[Saved entries]
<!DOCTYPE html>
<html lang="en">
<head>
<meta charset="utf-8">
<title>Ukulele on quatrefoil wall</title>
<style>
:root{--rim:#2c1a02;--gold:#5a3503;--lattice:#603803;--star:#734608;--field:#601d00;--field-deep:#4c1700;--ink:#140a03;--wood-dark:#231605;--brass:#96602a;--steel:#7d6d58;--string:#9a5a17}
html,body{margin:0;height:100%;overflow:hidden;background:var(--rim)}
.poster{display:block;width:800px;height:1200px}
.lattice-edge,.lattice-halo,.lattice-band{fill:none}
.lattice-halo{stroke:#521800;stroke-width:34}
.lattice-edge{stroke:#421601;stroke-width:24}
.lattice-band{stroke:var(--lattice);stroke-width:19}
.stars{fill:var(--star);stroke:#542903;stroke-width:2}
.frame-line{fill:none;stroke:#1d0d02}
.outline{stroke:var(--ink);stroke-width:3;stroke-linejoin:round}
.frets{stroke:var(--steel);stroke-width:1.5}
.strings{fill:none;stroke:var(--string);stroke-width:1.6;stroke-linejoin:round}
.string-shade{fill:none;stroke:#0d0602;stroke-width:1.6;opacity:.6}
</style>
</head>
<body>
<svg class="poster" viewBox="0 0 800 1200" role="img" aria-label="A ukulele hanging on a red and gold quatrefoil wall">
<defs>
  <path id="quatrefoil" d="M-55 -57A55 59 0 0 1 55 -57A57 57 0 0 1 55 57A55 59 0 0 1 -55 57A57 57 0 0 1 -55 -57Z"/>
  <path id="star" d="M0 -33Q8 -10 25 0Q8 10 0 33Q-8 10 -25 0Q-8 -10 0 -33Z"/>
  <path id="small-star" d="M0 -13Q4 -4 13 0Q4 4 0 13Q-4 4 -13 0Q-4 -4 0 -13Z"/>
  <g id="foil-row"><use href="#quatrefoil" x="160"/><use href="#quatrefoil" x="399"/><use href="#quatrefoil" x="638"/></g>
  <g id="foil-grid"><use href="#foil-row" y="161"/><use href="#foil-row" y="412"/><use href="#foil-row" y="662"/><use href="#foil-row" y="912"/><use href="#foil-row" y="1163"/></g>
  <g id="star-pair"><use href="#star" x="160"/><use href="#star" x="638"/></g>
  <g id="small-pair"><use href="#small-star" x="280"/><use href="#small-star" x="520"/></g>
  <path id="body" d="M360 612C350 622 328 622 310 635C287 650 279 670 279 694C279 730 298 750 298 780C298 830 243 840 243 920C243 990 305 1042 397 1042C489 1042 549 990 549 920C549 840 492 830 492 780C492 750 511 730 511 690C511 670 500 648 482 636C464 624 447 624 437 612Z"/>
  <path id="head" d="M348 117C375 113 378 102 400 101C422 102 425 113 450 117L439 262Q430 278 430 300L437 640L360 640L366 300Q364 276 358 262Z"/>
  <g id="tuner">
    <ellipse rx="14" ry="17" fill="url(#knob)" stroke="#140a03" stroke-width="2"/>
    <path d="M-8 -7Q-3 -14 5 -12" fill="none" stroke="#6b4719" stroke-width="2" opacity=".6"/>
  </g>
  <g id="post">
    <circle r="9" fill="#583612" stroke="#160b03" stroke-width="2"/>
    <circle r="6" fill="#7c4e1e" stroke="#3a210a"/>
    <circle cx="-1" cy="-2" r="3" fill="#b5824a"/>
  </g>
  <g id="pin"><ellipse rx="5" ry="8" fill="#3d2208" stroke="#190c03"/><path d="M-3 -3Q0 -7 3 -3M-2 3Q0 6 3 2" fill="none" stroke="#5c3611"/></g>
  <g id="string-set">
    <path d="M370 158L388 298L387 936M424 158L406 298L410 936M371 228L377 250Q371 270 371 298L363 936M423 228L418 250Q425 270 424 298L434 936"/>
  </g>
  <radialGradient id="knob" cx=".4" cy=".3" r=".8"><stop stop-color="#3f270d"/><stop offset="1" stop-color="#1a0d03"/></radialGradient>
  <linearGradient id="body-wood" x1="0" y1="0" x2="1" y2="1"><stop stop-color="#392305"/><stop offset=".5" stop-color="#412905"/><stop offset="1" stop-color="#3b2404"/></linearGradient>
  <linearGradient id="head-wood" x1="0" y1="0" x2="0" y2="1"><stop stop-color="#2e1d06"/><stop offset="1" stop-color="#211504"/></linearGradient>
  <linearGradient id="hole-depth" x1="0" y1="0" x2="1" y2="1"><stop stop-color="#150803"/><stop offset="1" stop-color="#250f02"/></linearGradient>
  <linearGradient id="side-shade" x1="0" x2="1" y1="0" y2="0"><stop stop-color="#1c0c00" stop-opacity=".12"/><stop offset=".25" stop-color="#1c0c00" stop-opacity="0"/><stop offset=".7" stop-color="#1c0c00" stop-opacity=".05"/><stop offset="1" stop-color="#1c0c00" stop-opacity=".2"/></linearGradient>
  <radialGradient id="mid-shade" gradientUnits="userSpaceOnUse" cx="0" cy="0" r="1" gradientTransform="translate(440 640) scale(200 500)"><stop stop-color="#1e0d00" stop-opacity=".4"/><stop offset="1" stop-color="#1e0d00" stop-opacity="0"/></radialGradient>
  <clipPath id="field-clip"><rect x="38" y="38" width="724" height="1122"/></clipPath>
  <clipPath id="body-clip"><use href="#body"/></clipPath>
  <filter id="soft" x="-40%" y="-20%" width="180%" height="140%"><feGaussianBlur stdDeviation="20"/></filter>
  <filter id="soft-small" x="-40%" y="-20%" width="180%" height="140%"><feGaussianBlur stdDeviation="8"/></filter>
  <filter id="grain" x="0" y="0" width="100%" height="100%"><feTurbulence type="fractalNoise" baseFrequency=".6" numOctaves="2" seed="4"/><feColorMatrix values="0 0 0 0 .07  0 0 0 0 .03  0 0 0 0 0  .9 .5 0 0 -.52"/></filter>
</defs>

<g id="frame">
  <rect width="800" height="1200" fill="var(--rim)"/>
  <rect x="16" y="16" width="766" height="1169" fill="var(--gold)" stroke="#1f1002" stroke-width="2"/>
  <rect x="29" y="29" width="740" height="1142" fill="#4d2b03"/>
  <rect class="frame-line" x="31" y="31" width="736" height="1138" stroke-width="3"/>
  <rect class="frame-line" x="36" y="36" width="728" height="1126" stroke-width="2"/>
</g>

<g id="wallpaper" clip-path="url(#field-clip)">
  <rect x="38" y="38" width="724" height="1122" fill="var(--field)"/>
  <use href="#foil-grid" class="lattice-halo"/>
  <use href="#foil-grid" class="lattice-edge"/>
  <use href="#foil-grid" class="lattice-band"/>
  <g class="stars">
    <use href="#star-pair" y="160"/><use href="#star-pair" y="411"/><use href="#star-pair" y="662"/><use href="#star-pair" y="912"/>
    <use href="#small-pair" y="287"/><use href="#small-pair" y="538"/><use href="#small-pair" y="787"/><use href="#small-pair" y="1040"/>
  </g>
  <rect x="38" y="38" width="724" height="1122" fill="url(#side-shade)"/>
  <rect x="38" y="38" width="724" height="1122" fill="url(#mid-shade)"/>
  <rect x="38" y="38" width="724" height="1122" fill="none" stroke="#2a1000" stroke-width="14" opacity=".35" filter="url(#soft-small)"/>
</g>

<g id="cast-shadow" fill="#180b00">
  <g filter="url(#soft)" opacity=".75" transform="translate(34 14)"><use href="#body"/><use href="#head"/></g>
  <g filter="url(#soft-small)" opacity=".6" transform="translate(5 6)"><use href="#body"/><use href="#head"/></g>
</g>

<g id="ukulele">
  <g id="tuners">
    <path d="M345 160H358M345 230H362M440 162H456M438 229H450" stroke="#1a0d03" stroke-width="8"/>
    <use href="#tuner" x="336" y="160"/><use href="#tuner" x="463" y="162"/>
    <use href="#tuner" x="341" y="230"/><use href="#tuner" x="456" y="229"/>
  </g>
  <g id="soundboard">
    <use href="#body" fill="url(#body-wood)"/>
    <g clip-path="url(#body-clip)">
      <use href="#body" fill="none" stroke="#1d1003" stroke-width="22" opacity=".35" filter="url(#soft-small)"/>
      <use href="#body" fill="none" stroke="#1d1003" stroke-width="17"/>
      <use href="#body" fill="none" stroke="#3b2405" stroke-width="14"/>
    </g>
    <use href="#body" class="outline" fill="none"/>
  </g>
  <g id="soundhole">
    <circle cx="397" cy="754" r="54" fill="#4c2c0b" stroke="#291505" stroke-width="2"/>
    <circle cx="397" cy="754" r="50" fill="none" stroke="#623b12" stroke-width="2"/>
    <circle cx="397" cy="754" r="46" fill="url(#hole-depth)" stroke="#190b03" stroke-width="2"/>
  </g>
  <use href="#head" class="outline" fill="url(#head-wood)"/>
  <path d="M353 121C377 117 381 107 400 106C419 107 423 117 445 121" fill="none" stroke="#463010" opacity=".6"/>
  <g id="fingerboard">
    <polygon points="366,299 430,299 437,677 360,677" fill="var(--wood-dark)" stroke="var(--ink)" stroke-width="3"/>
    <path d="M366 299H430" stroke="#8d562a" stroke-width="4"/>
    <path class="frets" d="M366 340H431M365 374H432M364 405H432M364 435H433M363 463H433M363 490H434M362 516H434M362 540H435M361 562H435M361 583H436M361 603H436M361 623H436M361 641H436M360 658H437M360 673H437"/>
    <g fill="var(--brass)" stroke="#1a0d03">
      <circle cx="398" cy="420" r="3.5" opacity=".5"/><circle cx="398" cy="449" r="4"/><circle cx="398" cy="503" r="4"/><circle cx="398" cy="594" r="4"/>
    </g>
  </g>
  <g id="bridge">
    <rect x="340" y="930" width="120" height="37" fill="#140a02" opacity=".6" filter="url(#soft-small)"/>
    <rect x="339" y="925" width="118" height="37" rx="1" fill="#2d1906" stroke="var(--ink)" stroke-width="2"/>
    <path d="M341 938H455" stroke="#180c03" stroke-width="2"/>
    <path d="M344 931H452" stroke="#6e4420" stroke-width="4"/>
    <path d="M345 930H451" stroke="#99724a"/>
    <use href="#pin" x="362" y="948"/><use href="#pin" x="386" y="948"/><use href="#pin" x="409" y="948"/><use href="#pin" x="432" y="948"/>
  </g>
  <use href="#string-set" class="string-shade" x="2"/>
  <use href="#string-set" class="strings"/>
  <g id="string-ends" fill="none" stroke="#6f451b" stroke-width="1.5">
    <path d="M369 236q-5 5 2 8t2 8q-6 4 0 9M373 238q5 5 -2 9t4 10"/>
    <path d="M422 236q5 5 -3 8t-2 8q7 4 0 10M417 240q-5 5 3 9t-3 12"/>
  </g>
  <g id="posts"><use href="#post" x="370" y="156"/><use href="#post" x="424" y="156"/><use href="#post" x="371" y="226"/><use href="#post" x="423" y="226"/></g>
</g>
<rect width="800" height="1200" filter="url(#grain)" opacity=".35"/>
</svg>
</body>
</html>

> **Problem to solve**:
Copy out every line of the entries where the string "outline" shows up.

> **Answer for this exercise**:
.outline{stroke:var(--ink);stroke-width:3;stroke-linejoin:round}
    <use href="#body" class="outline" fill="none"/>
  <use href="#head" class="outline" fill="url(#head-wood)"/>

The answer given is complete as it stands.